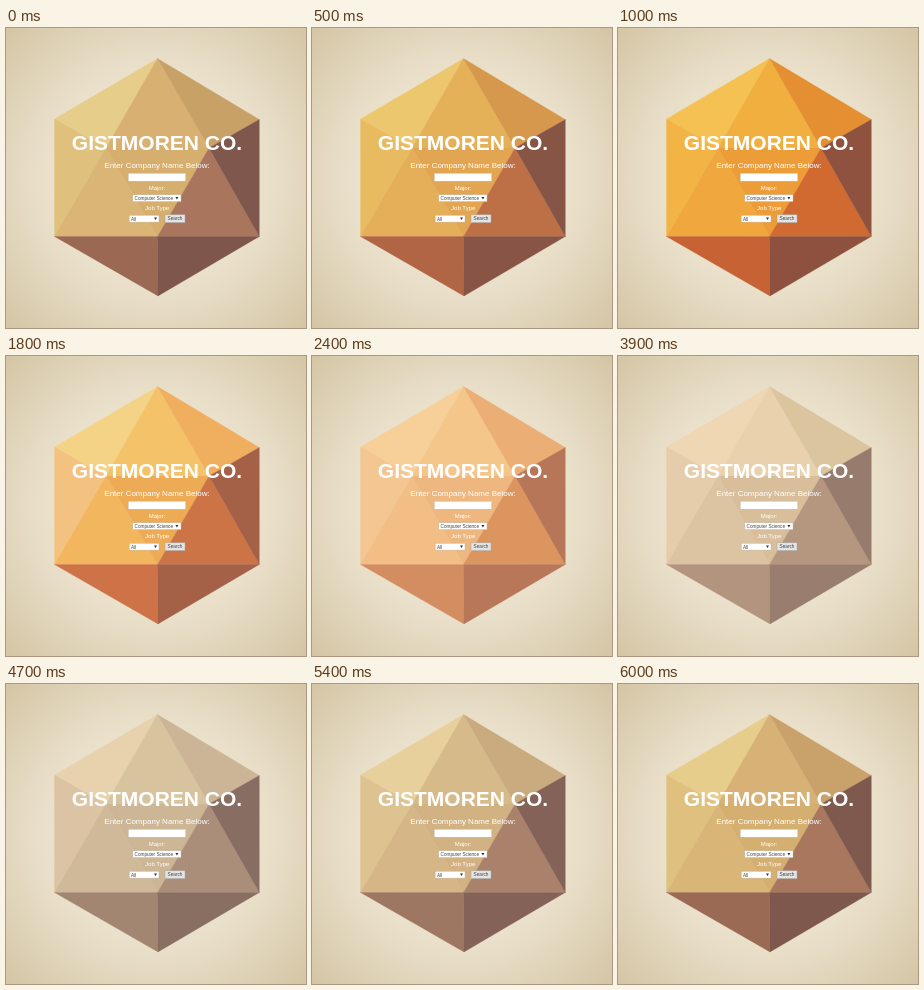
Write an HTML page that moves like this. It is 300 px wide and 300 px high and loops after 6.1 s.

```html
<!DOCTYPE html>
<html lang="en">
<head>
<meta charset="utf-8">
<title>Company search</title>
<style>
  html, body { margin: 0; width: 100%; height: 100%; overflow: hidden; }
  svg { display: block; width: 100vw; height: 100vh; }
  text { font-family: "Liberation Sans", Arial, sans-serif; fill: #fff; }
  .mid { text-anchor: middle; }
  .title { font-size: 21px; font-weight: bold; }
  .lead { font-size: 8px; }
  .label { font-size: 6px; }
  .field { font-size: 4.7px; fill: #444; }
  .box { fill: #fff; stroke: #b8b0a0; stroke-width: .4; }
  .button { fill: #e4e4e4; stroke: #a5a5a5; stroke-width: .5; }
  .arrow { fill: #333; }
</style>
</head>
<body>
<svg viewBox="0 0 300 300">
  <defs>
    <radialGradient id="glow" gradientUnits="userSpaceOnUse" cx="150" cy="150" r="212">
      <stop offset="0" stop-color="#f3ecdd"/>
      <stop offset=".55" stop-color="#e9dfc9"/>
      <stop offset="1" stop-color="#d4c5a4"/>
    </radialGradient>
  </defs>
  <rect width="300" height="300" fill="url(#glow)"/>
  <g id="gem" stroke-width=".3" stroke-linejoin="round"></g>

  <text class="mid title" x="151" y="122">GISTMOREN CO.</text>
  <text class="mid lead" x="151" y="139.8">Enter Company Name Below:</text>
  <rect class="box" x="122.2" y="145.2" width="57.6" height="8"/>
  <text class="mid label" x="151" y="162">Major:</text>
  <rect class="box" x="126.8" y="166.8" width="48.2" height="6.8"/>
  <text class="field" x="128.5" y="171.9">Computer Science</text>
  <path class="arrow" d="M169.4 169h3l-1.5 2.6z"/>
  <text class="mid label" x="151.2" y="181.8">Job Type</text>
  <rect class="box" x="123.2" y="187.3" width="29.8" height="6.8"/>
  <text class="field" x="125" y="192.5">All</text>
  <path class="arrow" d="M148 189.4h3l-1.5 2.6z"/>
  <rect class="button" x="159" y="186.8" width="20" height="7.8"/>
  <text class="mid field" x="169" y="192.4">Search</text>
</svg>
<script>
  const points = {
    top: [151.5, 30.5], ul: [48.5, 91], ur: [253.3, 91.5],
    ll: [48.5, 208.5], lr: [253.3, 208.5], bottom: [152, 268],
    a: [100, 120], b: [203, 120], c: [151.5, 208.5]
  };
  const faces = [
    'top ul a', 'top a b', 'top ur b', 'ul ll a', 'a ll c',
    'a b c', 'b lr c', 'ur lr b', 'll c bottom', 'c lr bottom'
  ];
  // Each palette lists the face colours in order.
  const palettes = [
    [0,    'e6cd89 d7b072 c8a167 dfc07c dab575 d6ae6d a9755c 7f574c 9a6853 7e564b'],
    [1000, 'f4c152 f0af3e e48f32 f2b545 f0a83e ed9d38 d16a30 8f523f c66234 8f513f'],
    [1700, 'f4d386 f4c369 f0ae5f f3c280 f2b65f eeab56 cd7446 a46148 ce7248 a46148'],
    [2200, 'f6cf99 f4c68a ebae74 f4c691 f2be86 efb780 dc955f b87658 d48d60 b87759'],
    [3700, 'efd7b3 ead1ae dac59f e5ccab dcc3a2 d9be9b b5977f 977b6c b3947f 997d6e'],
    [4500, 'e8d2ae d7c49f ccb597 dcc3a3 cfb998 cdb696 aa8e79 886d62 a28671 896e62']
  ].map(([at, list]) => ({ at, colors: list.split(' ').map(rgb) }));

  const loop = 6100, step = 100;
  const holds = [1700, 2100];
  palettes.push({ at: loop - holds.length * step, colors: palettes[0].colors });

  function rgb(hex) {
    return [0, 2, 4].map(i => parseInt(hex.slice(i, i + 2), 16));
  }

  const gem = document.getElementById('gem');
  const polygons = faces.map(face => {
    const el = document.createElementNS('http://www.w3.org/2000/svg', 'polygon');
    el.setAttribute('points', face.split(' ').map(name => points[name]).join(' '));
    return gem.appendChild(el);
  });

  function draw(now) {
    const time = Math.floor((now % loop) / step) * step;
    const pos = time - step * holds.filter(h => time >= h).length;
    const i = palettes.findIndex(p => p.at > pos);
    const from = palettes[i - 1], to = palettes[i];
    const mix = (pos - from.at) / (to.at - from.at);
    polygons.forEach((el, k) => {
      const color = from.colors[k].map((v, j) => Math.round(v + (to.colors[k][j] - v) * mix));
      const paint = `rgb(${color})`;
      el.setAttribute('fill', paint);
      el.setAttribute('stroke', paint);
    });
  }

  function tick() {
    draw(performance.now());
    requestAnimationFrame(tick);
  }
  tick();
</script>
</body>
</html>
```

+ + + +

Pictures stay out, but everything else in the records must be output exactly.

Write an HTML page that moves like this. It is 300 px wide and 300 px high and loops after 6.1 s.

```html
<!DOCTYPE html>
<html lang="en">
<head>
<meta charset="utf-8">
<title>Company search</title>
<style>
  html, body { margin: 0; width: 100%; height: 100%; overflow: hidden; }
  svg { display: block; width: 100vw; height: 100vh; }
  text { font-family: "Liberation Sans", Arial, sans-serif; fill: #fff; }
  .mid { text-anchor: middle; }
  .title { font-size: 21px; font-weight: bold; }
  .lead { font-size: 8px; }
  .label { font-size: 6px; }
  .field { font-size: 4.7px; fill: #444; }
  .box { fill: #fff; stroke: #b8b0a0; stroke-width: .4; }
  .button { fill: #e4e4e4; stroke: #a5a5a5; stroke-width: .5; }
  .arrow { fill: #333; }
</style>
</head>
<body>
<svg viewBox="0 0 300 300">
  <defs>
    <radialGradient id="glow" gradientUnits="userSpaceOnUse" cx="150" cy="150" r="212">
      <stop offset="0" stop-color="#f3ecdd"/>
      <stop offset=".55" stop-color="#e9dfc9"/>
      <stop offset="1" stop-color="#d4c5a4"/>
    </radialGradient>
  </defs>
  <rect width="300" height="300" fill="url(#glow)"/>
  <g id="gem" stroke-width=".3" stroke-linejoin="round"></g>

  <text class="mid title" x="151" y="122">GISTMOREN CO.</text>
  <text class="mid lead" x="151" y="139.8">Enter Company Name Below:</text>
  <rect class="box" x="122.2" y="145.2" width="57.6" height="8"/>
  <text class="mid label" x="151" y="162">Major:</text>
  <rect class="box" x="126.8" y="166.8" width="48.2" height="6.8"/>
  <text class="field" x="128.5" y="171.9">Computer Science</text>
  <path class="arrow" d="M169.4 169h3l-1.5 2.6z"/>
  <text class="mid label" x="151.2" y="181.8">Job Type</text>
  <rect class="box" x="123.2" y="187.3" width="29.8" height="6.8"/>
  <text class="field" x="125" y="192.5">All</text>
  <path class="arrow" d="M148 189.4h3l-1.5 2.6z"/>
  <rect class="button" x="159" y="186.8" width="20" height="7.8"/>
  <text class="mid field" x="169" y="192.4">Search</text>
</svg>
<script>
  const points = {
    top: [151.5, 30.5], ul: [48.5, 91], ur: [253.3, 91.5],
    ll: [48.5, 208.5], lr: [253.3, 208.5], bottom: [152, 268],
    a: [100, 120], b: [203, 120], c: [151.5, 208.5]
  };
  const faces = [
    'top ul a', 'top a b', 'top ur b', 'ul ll a', 'a ll c',
    'a b c', 'b lr c', 'ur lr b', 'll c bottom', 'c lr bottom'
  ];
  // Each palette lists the face colours in order.
  const palettes = [
    [0,    'e6cd89 d7b072 c8a167 dfc07c dab575 d6ae6d a9755c 7f574c 9a6853 7e564b'],
    [1000, 'f4c152 f0af3e e48f32 f2b545 f0a83e ed9d38 d16a30 8f523f c66234 8f513f'],
    [1700, 'f4d386 f4c369 f0ae5f f3c280 f2b65f eeab56 cd7446 a46148 ce7248 a46148'],
    [2200, 'f6cf99 f4c68a ebae74 f4c691 f2be86 efb780 dc955f b87658 d48d60 b87759'],
    [3700, 'efd7b3 ead1ae dac59f e5ccab dcc3a2 d9be9b b5977f 977b6c b3947f 997d6e'],
    [4500, 'e8d2ae d7c49f ccb597 dcc3a3 cfb998 cdb696 aa8e79 886d62 a28671 896e62']
  ].map(([at, list]) => ({ at, colors: list.split(' ').map(rgb) }));

  const loop = 6100, step = 100;
  const holds = [1700, 2100];
  palettes.push({ at: loop - holds.length * step, colors: palettes[0].colors });

  function rgb(hex) {
    return [0, 2, 4].map(i => parseInt(hex.slice(i, i + 2), 16));
  }

  const gem = document.getElementById('gem');
  const polygons = faces.map(face => {
    const el = document.createElementNS('http://www.w3.org/2000/svg', 'polygon');
    el.setAttribute('points', face.split(' ').map(name => points[name]).join(' '));
    return gem.appendChild(el);
  });

  function draw(now) {
    const time = Math.floor((now % loop) / step) * step;
    const pos = time - step * holds.filter(h => time >= h).length;
    const i = palettes.findIndex(p => p.at > pos);
    const from = palettes[i - 1], to = palettes[i];
    const mix = (pos - from.at) / (to.at - from.at);
    polygons.forEach((el, k) => {
      const color = from.colors[k].map((v, j) => Math.round(v + (to.colors[k][j] - v) * mix));
      const paint = `rgb(${color})`;
      el.setAttribute('fill', paint);
      el.setAttribute('stroke', paint);
    });
  }

  function tick() {
    draw(performance.now());
    requestAnimationFrame(tick);
  }
  tick();
</script>
</body>
</html>
```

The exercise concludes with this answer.